### What you have to do
With the pictures set aside, reproduce each entry precisely as it reads.

### Given entries
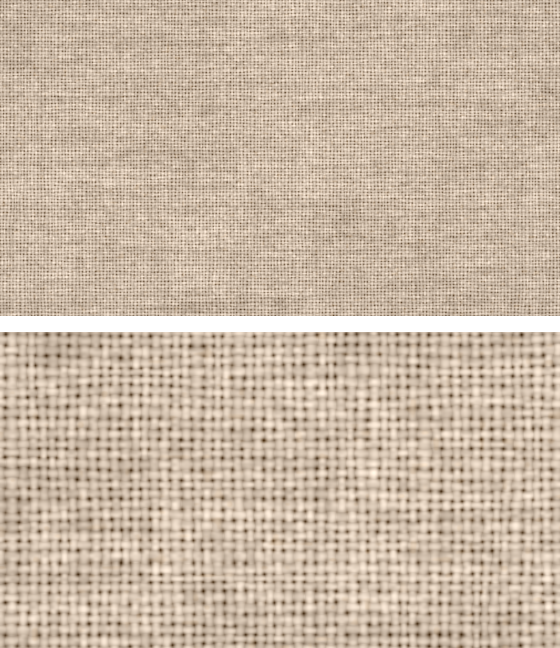
Top: the whole. Bottom: its middle third, enlarged.
Give the GLSL for this texture, as a Shadertoy shader.

```glsl
// Natural linen: a plain weave of uneven warp and weft yarns, seen flat on.
// Cosine yarn profiles alternate over and under, with a small dark gap at
// each corner; stretched value noise adds slubs, wavering and fibres.

const float PI = 3.14159265;
const float THREADS = 92.0;   // yarns per canvas height
const int SAMPLES = 3;        // antialiasing grid per side

const vec3 LINEN = vec3(0.774, 0.706, 0.634);
const vec3 GAP_TINT = vec3(0.94, 1.0, 1.06);
const vec3 FLECK_TINT = vec3(0.02, 0.035, 0.055);

float hash(vec2 p) {
    return fract(sin(dot(p, vec2(12.9898, 78.233))) * 43758.5453);
}

float noise(vec2 p) {
    vec2 cell = floor(p);
    vec2 f = fract(p);
    vec2 w = f * f * (3.0 - 2.0 * f);
    float low = mix(hash(cell), hash(cell + vec2(1.0, 0.0)), w.x);
    float high = mix(hash(cell + vec2(0.0, 1.0)), hash(cell + vec2(1.0, 1.0)), w.x);
    return mix(low, high, w.y);
}

// Noise centred on zero
float variation(vec2 p, vec2 scale, float seed) {
    return noise(p * scale + seed) - 0.5;
}

// Yarns drift sideways along their length
vec2 waver(vec2 p, float amount) {
    float dx = variation(p, vec2(0.55, 0.12), 17.0);
    float dy = variation(p, vec2(0.09, 0.55), 41.0);
    return p + amount * vec2(dx, dy);
}

// Cosine cross-section of both yarns inside one crossing
vec2 yarnProfile(vec2 p) {
    return cos(PI * (fract(p) - 0.5));
}

// Height of the upper yarn: 0 in the gaps, 1 on top of a crossing
float weaveHeight(vec2 p) {
    vec2 cell = floor(p);
    vec2 profile = yarnProfile(p);
    float side = 1.0 - 2.0 * mod(cell.x + cell.y, 2.0);
    float weft = 0.5 * profile.y * (1.0 + side * profile.x);
    float warp = 0.5 * profile.x * (1.0 - side * profile.y);
    return max(weft, warp);
}

// Dark gap where four crossings meet, each with its own depth
float gapDepth(vec2 p) {
    vec2 opening = 1.0 - yarnProfile(p);
    float depth = 0.35 + 1.3 * hash(floor(p + 0.5) + 23.0);
    return depth * opening.x * opening.y;
}

// Streaks from thick and thin yarns, plus soft unevenness of the cloth
float yarnTone(vec2 p) {
    float weftStreak = 0.07 * variation(p, vec2(0.05, 0.8), 5.0);
    float slub = 0.06 * variation(p, vec2(0.22, 1.0), 97.0);
    float warpStreak = 0.04 * variation(p, vec2(0.8, 0.05), 63.0);
    float cloud = 0.03 * variation(p, vec2(0.035, 0.08), 29.0);
    return weftStreak + slub + warpStreak + cloud;
}

vec3 linen(vec2 p) {
    vec2 q = waver(p, 0.5);
    float height = weaveHeight(q);
    float crossing = hash(floor(q) + 7.0);

    // Rounded relief, brighter on some crossings
    float tone = 0.17 * (height - 0.54) + 0.044;
    tone += 0.08 * (crossing - 0.5) * height;

    // Yarn colour and fibre grain
    tone += yarnTone(p);
    tone += 0.13 * variation(p, vec2(1.6, 2.6), 83.0);

    // Sparse warm flecks of straw
    float fleck = smoothstep(0.8, 0.97, noise(p * vec2(0.9, 1.3) + 131.0));
    return LINEN + tone - 0.32 * gapDepth(q) * GAP_TINT - fleck * FLECK_TINT;
}

void mainImage(out vec4 fragColor, in vec2 fragCoord) {
    vec3 color = vec3(0.0);
    for (int y = 0; y < SAMPLES; y++) {
        for (int x = 0; x < SAMPLES; x++) {
            vec2 offset = (vec2(x, y) + 0.5) / float(SAMPLES) - 0.5;
            vec2 uv = (fragCoord + offset) / iResolution.y;
            color += linen(uv * THREADS);
        }
    }
    color /= float(SAMPLES * SAMPLES);

    // Slight fall-off of light towards the edges
    vec2 centred = fragCoord / iResolution.xy - 0.5;
    color *= 1.01 - 0.06 * dot(centred, centred);
    fragColor = vec4(clamp(color, 0.0, 1.0), 1.0);
}
```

### Expected answer
Top: the whole. Bottom: its middle third, enlarged.
Give the GLSL for this texture, as a Shadertoy shader.

```glsl
// Natural linen: a plain weave of uneven warp and weft yarns, seen flat on.
// Cosine yarn profiles alternate over and under, with a small dark gap at
// each corner; stretched value noise adds slubs, wavering and fibres.

const float PI = 3.14159265;
const float THREADS = 92.0;   // yarns per canvas height
const int SAMPLES = 3;        // antialiasing grid per side

const vec3 LINEN = vec3(0.774, 0.706, 0.634);
const vec3 GAP_TINT = vec3(0.94, 1.0, 1.06);
const vec3 FLECK_TINT = vec3(0.02, 0.035, 0.055);

float hash(vec2 p) {
    return fract(sin(dot(p, vec2(12.9898, 78.233))) * 43758.5453);
}

float noise(vec2 p) {
    vec2 cell = floor(p);
    vec2 f = fract(p);
    vec2 w = f * f * (3.0 - 2.0 * f);
    float low = mix(hash(cell), hash(cell + vec2(1.0, 0.0)), w.x);
    float high = mix(hash(cell + vec2(0.0, 1.0)), hash(cell + vec2(1.0, 1.0)), w.x);
    return mix(low, high, w.y);
}

// Noise centred on zero
float variation(vec2 p, vec2 scale, float seed) {
    return noise(p * scale + seed) - 0.5;
}

// Yarns drift sideways along their length
vec2 waver(vec2 p, float amount) {
    float dx = variation(p, vec2(0.55, 0.12), 17.0);
    float dy = variation(p, vec2(0.09, 0.55), 41.0);
    return p + amount * vec2(dx, dy);
}

// Cosine cross-section of both yarns inside one crossing
vec2 yarnProfile(vec2 p) {
    return cos(PI * (fract(p) - 0.5));
}

// Height of the upper yarn: 0 in the gaps, 1 on top of a crossing
float weaveHeight(vec2 p) {
    vec2 cell = floor(p);
    vec2 profile = yarnProfile(p);
    float side = 1.0 - 2.0 * mod(cell.x + cell.y, 2.0);
    float weft = 0.5 * profile.y * (1.0 + side * profile.x);
    float warp = 0.5 * profile.x * (1.0 - side * profile.y);
    return max(weft, warp);
}

// Dark gap where four crossings meet, each with its own depth
float gapDepth(vec2 p) {
    vec2 opening = 1.0 - yarnProfile(p);
    float depth = 0.35 + 1.3 * hash(floor(p + 0.5) + 23.0);
    return depth * opening.x * opening.y;
}

// Streaks from thick and thin yarns, plus soft unevenness of the cloth
float yarnTone(vec2 p) {
    float weftStreak = 0.07 * variation(p, vec2(0.05, 0.8), 5.0);
    float slub = 0.06 * variation(p, vec2(0.22, 1.0), 97.0);
    float warpStreak = 0.04 * variation(p, vec2(0.8, 0.05), 63.0);
    float cloud = 0.03 * variation(p, vec2(0.035, 0.08), 29.0);
    return weftStreak + slub + warpStreak + cloud;
}

vec3 linen(vec2 p) {
    vec2 q = waver(p, 0.5);
    float height = weaveHeight(q);
    float crossing = hash(floor(q) + 7.0);

    // Rounded relief, brighter on some crossings
    float tone = 0.17 * (height - 0.54) + 0.044;
    tone += 0.08 * (crossing - 0.5) * height;

    // Yarn colour and fibre grain
    tone += yarnTone(p);
    tone += 0.13 * variation(p, vec2(1.6, 2.6), 83.0);

    // Sparse warm flecks of straw
    float fleck = smoothstep(0.8, 0.97, noise(p * vec2(0.9, 1.3) + 131.0));
    return LINEN + tone - 0.32 * gapDepth(q) * GAP_TINT - fleck * FLECK_TINT;
}

void mainImage(out vec4 fragColor, in vec2 fragCoord) {
    vec3 color = vec3(0.0);
    for (int y = 0; y < SAMPLES; y++) {
        for (int x = 0; x < SAMPLES; x++) {
            vec2 offset = (vec2(x, y) + 0.5) / float(SAMPLES) - 0.5;
            vec2 uv = (fragCoord + offset) / iResolution.y;
            color += linen(uv * THREADS);
        }
    }
    color /= float(SAMPLES * SAMPLES);

    // Slight fall-off of light towards the edges
    vec2 centred = fragCoord / iResolution.xy - 0.5;
    color *= 1.01 - 0.06 * dot(centred, centred);
    fragColor = vec4(clamp(color, 0.0, 1.0), 1.0);
}
```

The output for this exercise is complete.